──────── Data ────────

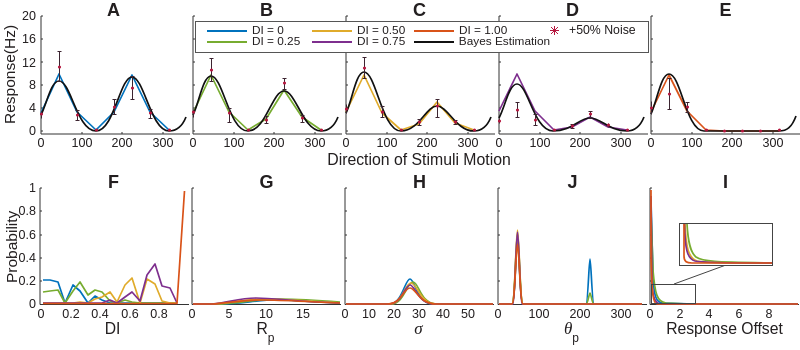
<!DOCTYPE html>
<html lang="en">
<head>
<meta charset="utf-8">
<title>Direction tuning and posterior distributions</title>
<style>
:root{--ink:#231f20;--axis:#333;--blue:#0072bd;--green:#77ac30;--yellow:#e0ab2b;--purple:#7e2f8e;--orange:#d95319;--noise:#b5173f;--error:#3c2430}
*{box-sizing:border-box;margin:0;padding:0}
html,body{width:800px;height:350px;overflow:hidden;background:#fff}
.figure{position:relative;width:800px;height:350px;overflow:hidden;background:#fff;color:var(--ink);font-family:"Liberation Sans",Arial,sans-serif}
.plots{position:absolute;inset:0;display:block}
.panel-row{position:absolute;left:39px;display:grid;grid-template-columns:repeat(5,149px);column-gap:4px;text-align:center;white-space:nowrap}
.letters{font-size:18px;font-weight:700;line-height:20px}
.letters.top{top:0}
.letters.bottom{top:172px}
.titles{left:38px;top:319px;font-size:15.7px;line-height:20px}
.titles sub{font-size:12px;line-height:0;vertical-align:-8px}
.titles .symbol{font-family:"Liberation Serif",serif;font-style:italic;font-size:17px}
.shared-title{position:absolute;left:269px;top:150px;width:300px;text-align:center;font-size:15.8px;line-height:20px;white-space:nowrap}
.y-title{position:absolute;left:0;width:20px;font-size:15.5px;line-height:20px;text-align:center;writing-mode:vertical-rl;transform:rotate(180deg);white-space:nowrap}
.y-title.response{top:14px;height:120px}
.y-title.probability{left:2px;top:187px;height:120px}
.legend{position:absolute;left:195px;top:21px;width:454px;height:32px;padding:3px 0 0 11px;border:1px solid #555;background:#fff;display:grid;grid-template-columns:105px 102px 136px 1fr;grid-template-rows:11px 11px;font-size:11.8px;line-height:11px;white-space:nowrap}
.legend li{display:flex;align-items:center;gap:5px;list-style:none}
.line{width:40px;height:2px;background:var(--tone)}
.legend .noise{font-size:12.3px;gap:10px}
.ticks{font-size:12.5px;fill:var(--ink);text-anchor:middle}
.ticks .y{text-anchor:end}
.axes{fill:none;stroke:var(--axis);stroke-width:1}
.curve{fill:none;stroke-width:1.7;stroke-linejoin:round}
.blue{stroke:var(--blue)}.green{stroke:var(--green)}.yellow{stroke:var(--yellow)}.purple{stroke:var(--purple)}.orange{stroke:var(--orange)}.bayes{stroke:#111}
.errors{fill:none;stroke:var(--error);stroke-width:1;transform:translate(.5px,.5px)}
.means{fill:none;stroke:var(--noise);stroke-width:3.2;stroke-linecap:round;transform:translate(.5px,0)}
.frame{fill:none;stroke:#444}
</style>
</head>
<body>
<main class="figure">
<svg class="plots" width="800" height="350" viewBox="0 0 800 350" role="img" aria-label="Five tuning curve plots above five probability plots">
<defs>
<path id="response-axes" d="M0 16V134H149M0 16h2M0 39h2M0 62h2M0 85h2M0 108h2M0 131h2M41 134v-2M81 134v-2M122 134v-2"/>
<path id="probability-axes" d="M0 188V304.500H149M0 188h2M0 211h2M0 235h2M0 258h2M0 281h2"/>
<g id="direction-ticks"><text x="0" y="147">0</text><text x="41" y="147">100</text><text x="81" y="147">200</text><text x="122" y="147">300</text></g>
</defs>

<g class="axes">
<use href="#response-axes" x="41"/><use href="#response-axes" x="193"/><use href="#response-axes" x="346"/><use href="#response-axes" x="499"/><use href="#response-axes" x="651"/>
<use href="#probability-axes" x="40"/><use href="#probability-axes" x="192"/><use href="#probability-axes" x="345"/><use href="#probability-axes" x="498"/><use href="#probability-axes" x="650"/>
</g>

<g class="ticks">
<g class="y"><text x="36" y="20">20</text><text x="36" y="43">16</text><text x="36" y="67">12</text><text x="36" y="89">8</text><text x="36" y="112">4</text><text x="36" y="135">0</text>
<text x="36" y="192">1</text><text x="36" y="215">0.8</text><text x="36" y="239">0.6</text><text x="36" y="262">0.4</text><text x="36" y="285">0.2</text><text x="36" y="308">0</text></g>
<use href="#direction-ticks" x="41"/><use href="#direction-ticks" x="193"/><use href="#direction-ticks" x="346"/><use href="#direction-ticks" x="499"/><use href="#direction-ticks" x="651"/>
<text x="41" y="318">0</text><text x="71" y="318">0.2</text><text x="100" y="318">0.4</text><text x="130" y="318">0.6</text><text x="159" y="318">0.8</text>
<text x="192" y="318">0</text><text x="229" y="318">5</text><text x="266" y="318">10</text><text x="303" y="318">15</text>
<text x="345" y="318">0</text><text x="369" y="318">10</text><text x="394" y="318">20</text><text x="419" y="318">30</text><text x="443" y="318">40</text><text x="468" y="318">50</text>
<text x="498" y="318">0</text><text x="539" y="318">100</text><text x="580" y="318">200</text><text x="621" y="318">300</text>
<text x="650" y="318">0</text><text x="680" y="318">2</text><text x="709" y="318">4</text><text x="739" y="318">6</text><text x="769" y="318">8</text>
</g>

<g id="panel-a" transform="translate(41 0)">
<path class="curve blue" d="M0 113L18 74L36 112L55 130L73 112L91 75L109 112L128 130"/>
<path class="curve bayes" d="M0 115C6 103 10 81 18 81C30 81 36 131 55 131C73 131 79 77 91 77C103 77 110 131 128 131C136 131 141 127 145 117"/>
<path class="errors" d="M0 111V118M18 51V81M16 51h4M16 81h4M36 110V120M34 110h4M34 120h4M73 99V114M71 99h4M71 114h4M91 76V99M89 76h4M89 99h4M109 109V118M107 109h4M107 118h4"/>
<path class="means" d="M0 114h0M18 67h0M36 115h0M55 130h0M73 107h0M91 88h0M109 113h0M128 130h0"/>
</g>
<g id="panel-b" transform="translate(193 0)">
<path class="curve green" d="M0 113L18 75L36 112L55 130L73 119L91 90L109 117L128 130"/>
<path class="curve bayes" d="M0 115C6 103 10 76 18 76C30 76 36 131 55 131C73 131 79 91 91 91C103 91 110 131 128 131C136 131 141 127 145 117"/>
<path class="errors" d="M0 109V117M18 58V81M16 58h4M16 81h4M36 108V122M34 108h4M34 122h4M73 116V123M71 116h4M71 123h4M91 78V89M89 78h4M89 89h4M109 115V122M107 115h4M107 122h4"/>
<path class="means" d="M0 112h0M18 70h0M36 113h0M55 130h0M73 120h0M91 83h0M109 118h0M128 130h0"/>
</g>
<g id="panel-c" transform="translate(346 0)">
<path class="curve yellow" d="M0 112L18 75L36 113L55 130L73 124L91 102L109 123L128 130"/>
<path class="curve bayes" d="M0 113C6 101 10 72 18 72C30 72 36 131 55 131C73 131 80 106 91 106C102 106 110 131 128 131C136 131 141 127 145 117"/>
<path class="errors" d="M0 104V113M18 57V78M16 57h4M16 78h4M36 106V117M34 106h4M34 117h4M73 119V125M71 119h4M71 125h4M91 99V117M89 99h4M89 117h4M109 120V124M107 120h4M107 124h4"/>
<path class="means" d="M0 109h0M18 68h0M36 112h0M55 130h0M73 122h0M91 106h0M109 122h0M128 130h0"/>
</g>
<g id="panel-d" transform="translate(499 0)">
<path class="curve purple" d="M0 111L18 74L36 111L55 130L73 127L91 117L109 127L128 130"/>
<path class="curve bayes" d="M0 118C6 107 10 84 18 84C29 84 35 131 54 131C73 131 80 118 91 118C102 118 110 131 128 131C136 131 141 127 145 117"/>
<path class="errors" d="M0 118V123M18 102V117M16 102h4M16 117h4M36 114V125M34 114h4M34 125h4M73 124V128M71 124h4M71 128h4M91 111V118M89 111h4M89 118h4M109 123V127"/>
<path class="means" d="M0 121h0M18 110h0M36 120h0M55 130h0M73 126h0M91 114h0M109 125h0M128 130h0"/>
</g>
<g id="panel-e" transform="translate(651 0)">
<path class="curve orange" d="M0 112L18 75L36 111L55 130L73 131H128"/>
<path class="curve bayes" d="M0 114C6 101 10 74 18 74C30 74 35 131 53 131H128C136 131 141 127 145 116"/>
<path class="errors" d="M0 101V114M18 78V109M16 78h4M16 109h4M36 102V112M34 102h4M34 112h4"/>
<path class="means" d="M0 108h0M18 94h0M36 107h0M55 130h0M73 131h0M91 131h0M109 131h0M128 130h0"/>
</g>

<g id="panel-f">
<path class="curve blue" d="M43 280H50L58 282L65 303L73 285L80 291L88 303L95 296L102 300L110 303H177"/>
<path class="curve green" d="M43 292L50 291L58 290L65 303L73 291L80 282L88 295L95 290L102 292L110 301L117 303L125 300L132 302L140 303H177"/>
<path class="curve yellow" d="M43 303H73L80 302L88 303L95 299L102 297L110 292L117 302L125 285L132 278L140 303L147 279L155 284L162 301L170 303H177"/>
<path class="curve purple" d="M43 303H102L110 300L117 303L125 297L132 292L140 301L147 275L155 264L162 286L170 288L177 303"/>
<path class="curve orange" d="M43 303.500H177L184.500 191"/>
</g>
<g id="panel-g">
<path class="curve blue" d="M193 304H220C240 304 258 300 276 300S310 302 340 303"/>
<path class="curve green" d="M193 304H218C240 303 258 299 280 299S315 300 340 302"/>
<path class="curve yellow" d="M193 304H215C230 303 244 299 264 299S310 301 340 303"/>
<path class="curve purple" d="M193 304H212C228 303 238 298 256 298S300 302 340 303"/>
<path class="curve orange" d="M193 304H212C228 303 240 300 262 300S310 302 340 303"/>
</g>
<g id="panel-h">
<path class="curve blue" d="M346 304H390C402 304 405 279 410 279S417 304 433 304H493"/>
<path class="curve green" d="M346 304H391C404 304 407 282 413 282S420 304 437 304H493"/>
<path class="curve yellow" d="M346 304H390C402 304 405 283 411 283S420 304 436 304H493"/>
<path class="curve purple" d="M346 304H389C402 304 405 285 410 285S418 304 434 304H493"/>
<path class="curve orange" d="M346 304H388C401 304 404 288 410 288S419 304 436 304H493"/>
</g>
<g id="panel-j">
<path class="curve blue" d="M499 304H512C515 304 516 240 517.500 240S520 304 523 304H586C588 304 589 259 590 259S592 304 594 304H642"/>
<path class="curve green" d="M499 304H512C515 304 516 234 517.500 234S520 304 523 304H586C588 304 589 293 590 293S592 304 594 304H642"/>
<path class="curve yellow" d="M499 304H512C515 304 516 230 517.500 230S520 304 523 304H642"/>
<path class="curve purple" d="M499 304H513C515 304 516 232 517.500 232S520 304 522 304H642"/>
<path class="curve orange" d="M499 304H512C515 304 516 244 517.500 244S520 304 523 304H642"/>
</g>
<g id="panel-i">
<path class="curve blue" d="M651 200L653 276C654 296 656 303 663 303L695 304H798"/>
<path class="curve green" d="M651 212L653 270C655 294 657 302 666 303L690 304H798"/>
<path class="curve purple" d="M651 196L652 284C653 300 656 303 660 304H798"/>
<path class="curve orange" d="M651 190V258C652 294 653 304 657 304H798"/>
<rect class="frame" x="651.500" y="284.500" width="44" height="19"/>
<path class="frame" d="M674 284L726 265"/>
<g id="inset">
<rect x="679.500" y="223.500" width="93" height="42" fill="#fff"/>
<path class="curve green" d="M687 224C688 241 690 252 696 257C703 262 718 262 772 263"/>
<path class="curve yellow" d="M685 224C686 246 688 258 697 261C705 263 725 263 772 263"/>
<path class="curve purple" d="M684.500 224C685 248 687 259 695 261C704 263 725 263 772 263"/>
<path class="curve orange" d="M684 224V256C684 262 687 263 692 263H772"/>
<rect class="frame" x="679.500" y="223.500" width="93" height="42"/>
</g>
</g>
</svg>

<div class="panel-row letters top"><span>A</span><span>B</span><span>C</span><span>D</span><span>E</span></div>
<ul class="legend">
<li><i class="line" style="--tone:var(--blue)"></i>DI = 0</li>
<li><i class="line" style="--tone:var(--yellow)"></i>DI = 0.50</li>
<li><i class="line" style="--tone:var(--orange)"></i>DI = 1.00</li>
<li class="noise"><svg width="9" height="9" viewBox="0 0 9 9" aria-hidden="true"><path d="M4.500 0V9M0 4.500H9M1 1L8 8M8 1L1 8" stroke="#b5173f" stroke-width="1"/></svg>+50% Noise</li>
<li><i class="line" style="--tone:var(--green)"></i>DI = 0.25</li>
<li><i class="line" style="--tone:var(--purple)"></i>DI = 0.75</li>
<li><i class="line" style="--tone:#111"></i>Bayes Estimation</li>
</ul>
<div class="y-title response">Response(Hz)</div>
<div class="shared-title">Direction of Stimuli Motion</div>
<div class="panel-row letters bottom"><span>F</span><span>G</span><span>H</span><span>J</span><span>I</span></div>
<div class="y-title probability">Probability</div>
<div class="panel-row titles"><span>DI</span><span>R<sub>p</sub></span><span class="symbol">σ</span><span><span class="symbol">θ</span><sub>p</sub></span><span>Response Offset</span></div>
</main>
</body>
</html>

────────

- [What needs to be done] Which lines in the records contain the word "family"? Copy each one.

- [Solution for this problem]
.figure{position:relative;width:800px;height:350px;overflow:hidden;background:#fff;color:var(--ink);font-family:"Liberation Sans",Arial,sans-serif}
.titles .symbol{font-family:"Liberation Serif",serif;font-style:italic;font-size:17px}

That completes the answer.